──────── Data shown ────────

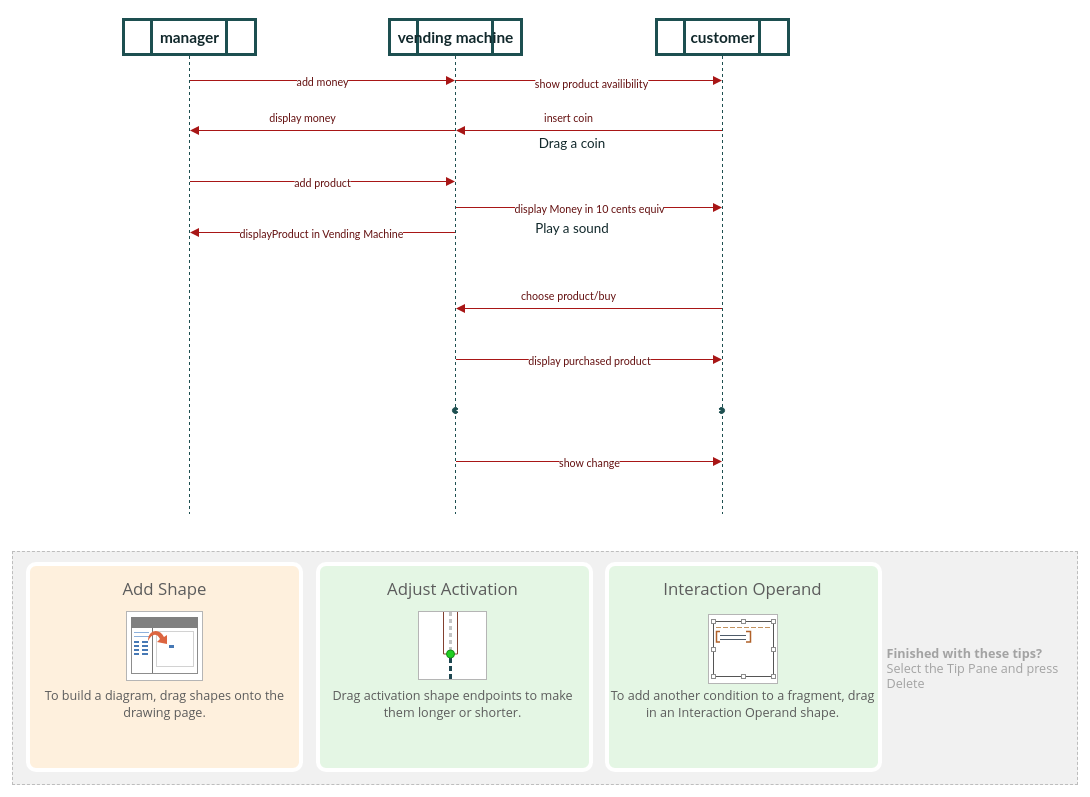
<!DOCTYPE html>
<html lang="en">
<head>
<meta charset="utf-8">
<title>Vending machine sequence diagram</title>
<style>
:root {
  --teal: #1d4f50;
  --ink: #12292c;
  --message: #a81616;
  --message-text: #641010;
  --pane: #f1f1f1;
  --pane-edge: #bdbdbd;
  --peach: #fef0dd;
  --mint: #e4f6e4;
  --tip-text: #5c5c5c;
  --note: #a3a3a3;
}
* { box-sizing: border-box; margin: 0; padding: 0; }
body { position: relative; width: 1090px; height: 797px; overflow: hidden; background: #fff; }

.sequence { position: absolute; inset: 0; font-family: Lato, sans-serif; }
.connectors { position: absolute; left: 0; top: 0; }
.lifelines { stroke: var(--teal); stroke-width: 1; stroke-dasharray: 3 3; }
.arrows { stroke: var(--message); stroke-width: 1; }
.arrows use { stroke: none; fill: var(--message); }

.actor { position: absolute; top: 18px; width: 135px; height: 38px; border: 3px solid var(--teal); background: #fff; display: flex; align-items: center; justify-content: center; }
.actor::before { content: ""; position: absolute; left: 25px; right: 26px; top: 0; bottom: 0; border: solid var(--teal); border-width: 0 3px; }
.actor b { position: relative; font-size: 15.4px; line-height: 20px; color: var(--ink); white-space: nowrap; }
.manager { left: 122px; }
.machine { left: 388px; }
.customer { left: 655px; }

.message, .remark { position: absolute; transform: translate(-50%, -50%); white-space: nowrap; }
.message { font-size: 10.7px; line-height: 13px; color: var(--message-text); background: #fff; }
.remark { font-size: 13.4px; line-height: 16px; color: var(--ink); }

.tip-pane { position: absolute; left: 12px; top: 551px; width: 1066px; height: 234px; padding: 0 0 0 13px; border: 1px dashed var(--pane-edge); background: var(--pane); display: flex; align-items: center; gap: 12.5px; font-family: "Open Sans", "Noto Sans", sans-serif; font-size: 12.6px; }
.tip { flex: none; width: 277px; height: 210px; margin-top: -2px; padding-top: 11px; border: 4px solid #fff; border-radius: 10px; background: var(--mint); color: var(--tip-text); display: flex; flex-direction: column; align-items: center; text-align: center; white-space: nowrap; }
.tip.build { background: var(--peach); }
.tip.adjust { padding-right: 3px; }
.tip.operand { padding-right: 2px; }
.tip h2 { font-size: 16.8px; font-weight: 400; line-height: 24px; }
.tip svg { display: block; margin: 10px 0 6px; }
.tip.operand svg { position: relative; top: 3px; }
.tip p { line-height: 17px; }
.dismiss { margin-left: -8px; width: 185px; line-height: 15px; color: var(--note); }
.dismiss b { display: block; }
</style>
</head>
<body>
<main class="sequence">
  <svg class="connectors" width="1090" height="530" viewBox="0 0 1090 530" aria-hidden="true">
    <defs>
      <path id="head-right" d="M0 0L-9 -4.5V4.5Z"/>
      <path id="head-left" d="M0 0L9 -4.5V4.5Z"/>
    </defs>
    <g class="lifelines">
      <line x1="189.5" y1="56" x2="189.5" y2="514"/>
      <line x1="455.5" y1="56" x2="455.5" y2="514"/>
      <line x1="722.5" y1="56" x2="722.5" y2="514"/>
    </g>
    <g class="arrows">
      <line x1="190" y1="80.5" x2="450" y2="80.5"/><use href="#head-right" x="455" y="80.5"/>
      <line x1="456" y1="80.5" x2="716" y2="80.5"/><use href="#head-right" x="722" y="80.5"/>
      <line x1="195" y1="130.5" x2="455" y2="130.5"/><use href="#head-left" x="190" y="130.5"/>
      <line x1="461" y1="130.5" x2="722" y2="130.5"/><use href="#head-left" x="456" y="130.5"/>
      <line x1="190" y1="181.5" x2="450" y2="181.5"/><use href="#head-right" x="455" y="181.5"/>
      <line x1="456" y1="207.5" x2="716" y2="207.5"/><use href="#head-right" x="722" y="207.5"/>
      <line x1="195" y1="232.5" x2="455" y2="232.5"/><use href="#head-left" x="190" y="232.5"/>
      <line x1="461" y1="308.5" x2="722" y2="308.5"/><use href="#head-left" x="456" y="308.5"/>
      <line x1="456" y1="359.5" x2="716" y2="359.5"/><use href="#head-right" x="722" y="359.5"/>
      <line x1="456" y1="461.5" x2="716" y2="461.5"/><use href="#head-right" x="722" y="461.5"/>
    </g>
    <g fill="#1d4f50">
      <path d="M458 409A3 3 0 1 0 458 412L455 411Z" stroke="#1d4f50"/>
      <path d="M719 409A3 3 0 1 1 719 412L722 411Z" stroke="#1d4f50"/>
    </g>
  </svg>

  <div class="actor manager"><b>manager</b></div>
  <div class="actor machine"><b>vending machine</b></div>
  <div class="actor customer"><b>customer</b></div>

  <span class="message" style="left:322.5px;top:80.5px">add money</span>
  <span class="message" style="left:591.5px;top:82.5px">show product availibility</span>
  <span class="message" style="left:302.5px;top:116.5px">display money</span>
  <span class="message" style="left:568.5px;top:116.5px">insert coin</span>
  <span class="remark" style="left:572px;top:143px">Drag a coin</span>
  <span class="message" style="left:322.5px;top:181.5px">add product</span>
  <span class="message" style="left:589.5px;top:207.5px">display Money in 10 cents equiv</span>
  <span class="remark" style="left:572px;top:228px">Play a sound</span>
  <span class="message" style="left:321.5px;top:232.5px">displayProduct in Vending Machine</span>
  <span class="message" style="left:568.5px;top:294.5px">choose product/buy</span>
  <span class="message" style="left:589.5px;top:359.5px">display purchased product</span>
  <span class="message" style="left:589.5px;top:461.5px">show change</span>
</main>

<aside class="tip-pane">
  <section class="tip build">
    <h2>Add Shape</h2>
    <svg width="77" height="70" viewBox="0 0 77 70" aria-hidden="true">
      <rect x="0.5" y="0.5" width="76" height="69" fill="#fff" stroke="#b5b5b5"/>
      <rect x="5.5" y="6.5" width="66" height="56" fill="#fff" stroke="#8d8d8d"/>
      <rect x="5" y="6" width="67" height="11" fill="#808080"/>
      <path d="M26.5 17V62" stroke="#777"/>
      <rect x="30.5" y="20.5" width="37" height="35" fill="none" stroke="#d2d2d2"/>
      <path d="M8 21.500H23M8 25.500H23" stroke="#8db1dc"/>
      <path d="M8 31H13M16 31H22M8 35H13M16 35H22M8 39H13M16 39H22M8 43H13M16 43H22" stroke="#4779b5" stroke-width="2"/>
      <rect x="43" y="34" width="5" height="3" fill="#4779b5"/>
      <path d="M22 30C22 18 34 17 38 26L41 24V33L31 31L34 28C31 22 26 22 22 30Z" fill="#dc6540"/>
    </svg>
    <p>To build a diagram, drag shapes onto the<br>drawing page.</p>
  </section>

  <section class="tip adjust">
    <h2>Adjust Activation</h2>
    <svg width="69" height="70" viewBox="0 0 69 70" aria-hidden="true">
      <rect x="0.5" y="0.5" width="68" height="68" fill="#fff" stroke="#b5b5b5"/>
      <path d="M32.500 1V40" stroke="#c4c4c4" stroke-width="3" stroke-dasharray="4 3"/>
      <path d="M25.500 1V43H39.500V1" fill="none" stroke="#82402f"/>
      <path d="M32.500 47V68" stroke="#1d4650" stroke-width="3" stroke-dasharray="5 3"/>
      <circle cx="32.500" cy="43" r="4" fill="#20cf20" stroke="#178c17"/>
    </svg>
    <p>Drag activation shape endpoints to make<br>them longer or shorter.</p>
  </section>

  <section class="tip operand">
    <h2>Interaction Operand</h2>
    <svg width="70" height="70" viewBox="0 0 70 70" aria-hidden="true">
      <defs><rect id="handle" x="-2" y="-2" width="4" height="4" fill="#fff" stroke="#8d8d8d"/></defs>
      <rect x="0.5" y="0.5" width="69" height="69" fill="#fff" stroke="#b5b5b5"/>
      <rect x="5.500" y="7.500" width="60" height="55" fill="none" stroke="#555"/>
      <path d="M8 13.500H64" stroke="#c39360" stroke-dasharray="5 2"/>
      <path d="M12 17.500H8.500V28H12M38 17.500H42.500V28H38" fill="none" stroke="#b0612a" stroke-width="1.500"/>
      <path d="M12 21.500H38M12 25.500H38" stroke="#4f5c6b"/>
      <use href="#handle" x="5.500" y="7.500"/><use href="#handle" x="35.500" y="7.500"/><use href="#handle" x="65.500" y="7.500"/>
      <use href="#handle" x="5.500" y="35.500"/><use href="#handle" x="65.500" y="35.500"/>
      <use href="#handle" x="5.500" y="62.500"/><use href="#handle" x="35.500" y="62.500"/><use href="#handle" x="65.500" y="62.500"/>
    </svg>
    <p>To add another condition to a fragment, drag<br>in an Interaction Operand shape.</p>
  </section>

  <p class="dismiss"><b>Finished with these tips?</b>Select the Tip Pane and press Delete</p>
</aside>
</body>
</html>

────────

What you need to do – Exactly how many lines of the listing hold the word "right"? State only the number.

Answer to this task – 10